[1] Congress of the U.S., Washington, D.C. House Committee on House Reform. Autism – Why the Increased Rates? A One-Year Update. Hearings before the Committee on Government Reform, One Hundred Seventh Congress, First Session. (April 25-26, 2001).

[2] Strock, Margaret. (2007-01-01). Autism Spectrum Disorders-Pervasive Developmental Disorders. National Institute of Mental Health (NIMH).

[3] Akshoomoff, N., Pierce, K., and Courchesne, E. The neurobiological basis of autism from a developmental perspective. Development and Psychopathology, 2002; 14: 613-634.

[4] Korvatska, E., Van de Water, J., Anders, T.F., and Gershwin, M.E. Genetic and immunologic considerations in autism. Neurobiology ofDisease, 2002; 9: 107-125.

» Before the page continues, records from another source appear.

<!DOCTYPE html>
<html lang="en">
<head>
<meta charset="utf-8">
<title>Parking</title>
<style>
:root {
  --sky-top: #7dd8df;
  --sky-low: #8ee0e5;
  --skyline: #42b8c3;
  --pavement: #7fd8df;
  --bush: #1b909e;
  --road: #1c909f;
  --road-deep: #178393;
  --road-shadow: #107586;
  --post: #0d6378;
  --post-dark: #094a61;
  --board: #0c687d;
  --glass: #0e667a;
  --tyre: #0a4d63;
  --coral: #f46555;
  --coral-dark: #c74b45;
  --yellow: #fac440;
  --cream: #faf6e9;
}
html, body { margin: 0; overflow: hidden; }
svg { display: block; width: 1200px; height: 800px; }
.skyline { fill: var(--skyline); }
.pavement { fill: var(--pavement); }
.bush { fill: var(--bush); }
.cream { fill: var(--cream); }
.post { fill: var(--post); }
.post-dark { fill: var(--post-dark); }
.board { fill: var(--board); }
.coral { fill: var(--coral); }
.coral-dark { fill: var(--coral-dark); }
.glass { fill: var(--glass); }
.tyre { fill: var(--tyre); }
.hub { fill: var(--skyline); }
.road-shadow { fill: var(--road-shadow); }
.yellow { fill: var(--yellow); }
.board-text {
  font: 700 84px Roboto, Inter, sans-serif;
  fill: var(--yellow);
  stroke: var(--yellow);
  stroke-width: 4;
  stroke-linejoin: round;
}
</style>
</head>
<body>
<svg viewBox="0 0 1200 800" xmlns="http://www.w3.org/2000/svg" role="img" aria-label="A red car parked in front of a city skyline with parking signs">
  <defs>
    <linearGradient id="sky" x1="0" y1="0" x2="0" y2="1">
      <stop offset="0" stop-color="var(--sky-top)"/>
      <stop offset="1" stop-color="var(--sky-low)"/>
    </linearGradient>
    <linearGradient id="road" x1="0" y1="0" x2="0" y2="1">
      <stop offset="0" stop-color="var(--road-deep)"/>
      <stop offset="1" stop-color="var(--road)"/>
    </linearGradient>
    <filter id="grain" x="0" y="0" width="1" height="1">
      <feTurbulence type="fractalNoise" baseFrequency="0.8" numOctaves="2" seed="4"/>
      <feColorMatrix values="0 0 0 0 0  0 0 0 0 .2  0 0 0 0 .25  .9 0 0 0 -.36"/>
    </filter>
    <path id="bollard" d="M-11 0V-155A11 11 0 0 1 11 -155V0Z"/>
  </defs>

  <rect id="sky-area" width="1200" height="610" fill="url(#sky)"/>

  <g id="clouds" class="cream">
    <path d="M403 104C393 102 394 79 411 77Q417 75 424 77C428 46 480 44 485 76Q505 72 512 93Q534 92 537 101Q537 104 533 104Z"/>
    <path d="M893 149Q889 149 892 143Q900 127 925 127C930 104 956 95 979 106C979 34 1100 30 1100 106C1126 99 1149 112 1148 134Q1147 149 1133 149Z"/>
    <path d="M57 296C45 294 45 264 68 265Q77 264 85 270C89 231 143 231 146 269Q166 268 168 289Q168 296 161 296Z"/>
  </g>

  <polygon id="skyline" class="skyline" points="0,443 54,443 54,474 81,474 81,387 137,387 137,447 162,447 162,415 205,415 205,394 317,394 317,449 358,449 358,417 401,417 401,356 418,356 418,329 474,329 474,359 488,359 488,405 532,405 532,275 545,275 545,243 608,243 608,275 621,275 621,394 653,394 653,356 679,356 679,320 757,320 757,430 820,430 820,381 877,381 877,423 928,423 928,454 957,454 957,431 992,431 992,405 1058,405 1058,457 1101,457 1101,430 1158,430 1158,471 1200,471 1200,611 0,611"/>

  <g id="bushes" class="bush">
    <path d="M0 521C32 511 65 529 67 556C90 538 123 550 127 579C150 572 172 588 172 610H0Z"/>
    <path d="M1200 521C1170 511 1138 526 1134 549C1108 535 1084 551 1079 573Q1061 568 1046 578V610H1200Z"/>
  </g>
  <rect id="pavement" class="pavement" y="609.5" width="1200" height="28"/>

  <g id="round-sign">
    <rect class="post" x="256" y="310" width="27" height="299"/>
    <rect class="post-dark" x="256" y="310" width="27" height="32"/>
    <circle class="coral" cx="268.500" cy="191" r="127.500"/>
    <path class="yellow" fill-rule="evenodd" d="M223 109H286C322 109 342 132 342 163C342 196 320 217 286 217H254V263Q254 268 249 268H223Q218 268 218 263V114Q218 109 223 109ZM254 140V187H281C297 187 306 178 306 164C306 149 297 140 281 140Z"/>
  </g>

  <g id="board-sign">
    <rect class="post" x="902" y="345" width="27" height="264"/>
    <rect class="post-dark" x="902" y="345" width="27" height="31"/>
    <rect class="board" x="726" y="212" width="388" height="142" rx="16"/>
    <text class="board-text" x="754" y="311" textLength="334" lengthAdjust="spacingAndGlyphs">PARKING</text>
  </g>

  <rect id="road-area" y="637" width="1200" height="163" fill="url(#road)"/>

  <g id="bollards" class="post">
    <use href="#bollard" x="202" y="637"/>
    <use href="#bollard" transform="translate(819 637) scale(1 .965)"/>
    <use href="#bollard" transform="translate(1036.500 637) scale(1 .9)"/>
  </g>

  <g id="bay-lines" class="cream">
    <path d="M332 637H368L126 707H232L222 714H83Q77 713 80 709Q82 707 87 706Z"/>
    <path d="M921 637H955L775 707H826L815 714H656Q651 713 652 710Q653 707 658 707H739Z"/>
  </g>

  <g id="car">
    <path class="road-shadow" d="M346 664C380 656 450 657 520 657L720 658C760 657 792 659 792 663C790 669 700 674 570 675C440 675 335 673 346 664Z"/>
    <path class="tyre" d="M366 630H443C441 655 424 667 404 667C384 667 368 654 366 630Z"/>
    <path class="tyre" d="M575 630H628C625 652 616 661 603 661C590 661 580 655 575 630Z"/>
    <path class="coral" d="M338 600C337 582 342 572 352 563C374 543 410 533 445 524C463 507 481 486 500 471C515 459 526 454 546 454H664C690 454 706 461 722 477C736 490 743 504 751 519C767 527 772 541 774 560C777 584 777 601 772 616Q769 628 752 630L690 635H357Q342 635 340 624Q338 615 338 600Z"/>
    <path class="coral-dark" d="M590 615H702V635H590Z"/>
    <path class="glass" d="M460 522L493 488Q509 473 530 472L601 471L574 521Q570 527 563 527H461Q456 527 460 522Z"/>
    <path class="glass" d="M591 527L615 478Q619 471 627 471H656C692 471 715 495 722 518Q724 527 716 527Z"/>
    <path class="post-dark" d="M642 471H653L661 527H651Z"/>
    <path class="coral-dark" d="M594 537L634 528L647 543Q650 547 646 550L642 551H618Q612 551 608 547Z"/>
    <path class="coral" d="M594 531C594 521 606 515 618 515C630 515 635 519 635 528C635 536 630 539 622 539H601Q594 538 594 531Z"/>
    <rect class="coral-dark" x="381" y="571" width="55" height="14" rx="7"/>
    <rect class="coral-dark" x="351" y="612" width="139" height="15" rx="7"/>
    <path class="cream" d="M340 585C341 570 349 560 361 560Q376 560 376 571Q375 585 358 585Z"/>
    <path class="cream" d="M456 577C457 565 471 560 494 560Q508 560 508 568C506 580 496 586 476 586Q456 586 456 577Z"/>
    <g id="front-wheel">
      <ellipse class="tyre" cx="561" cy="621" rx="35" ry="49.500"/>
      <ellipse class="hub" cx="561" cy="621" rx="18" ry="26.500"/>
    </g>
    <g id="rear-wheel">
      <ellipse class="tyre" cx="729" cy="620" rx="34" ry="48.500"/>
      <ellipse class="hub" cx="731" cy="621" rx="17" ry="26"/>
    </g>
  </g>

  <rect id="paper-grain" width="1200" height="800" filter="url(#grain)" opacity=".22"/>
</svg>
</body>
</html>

[5] Courchesne, E., Carper, R., and Akshoomoff, N. Evidence of brain overgrowth in the first year of life in autism. JAMA, 2003;290(3): 337-344.

[6] Environmental Illness Resource. GFCF Diet. Retrieved from https://www.ei-resource.org/treatment-options/treatment-information/gluten-free-and-casein-free-diet

[7] Millward, C., Ferriter, M., Calver, S., and Connell-Jones, G. Gluten- and casein-free diets for autistic spectrum disorder. Cochrane Database Syst Rev. 2004;(2):CD003498.

[8] Environmental Illness Resource. Autism Spectrum Disorders. Retrieved from https://www.ei-resource.org/illness-information/environmental-illnesses/autism-spectrum-disorders/

[9] Durkin, M.S., Maenner, M.J., Newschaffer, C.J., Lee, L.C., Cunniff, C.M., Daniels, J.L., Kirby, R.S., Leavitt, L., Miller, L., Zahorodny, W., and Schieve, L.A. (2008). Advanced Parental Age and the Risk of Autism Spectrum Disorder. American Journal of Epidemiology. Oct 21, 2008.

[10] Autism Speaks. Autism Genome Project. Retrieved from https://www.autismspeaks.org/press/autism_genome_project_nature.php

Picture Credits

  1. Brain structures image - released into public domain courtesy National Institute of Mental Health

  2. Jigsaw image - released into the public domain by staecker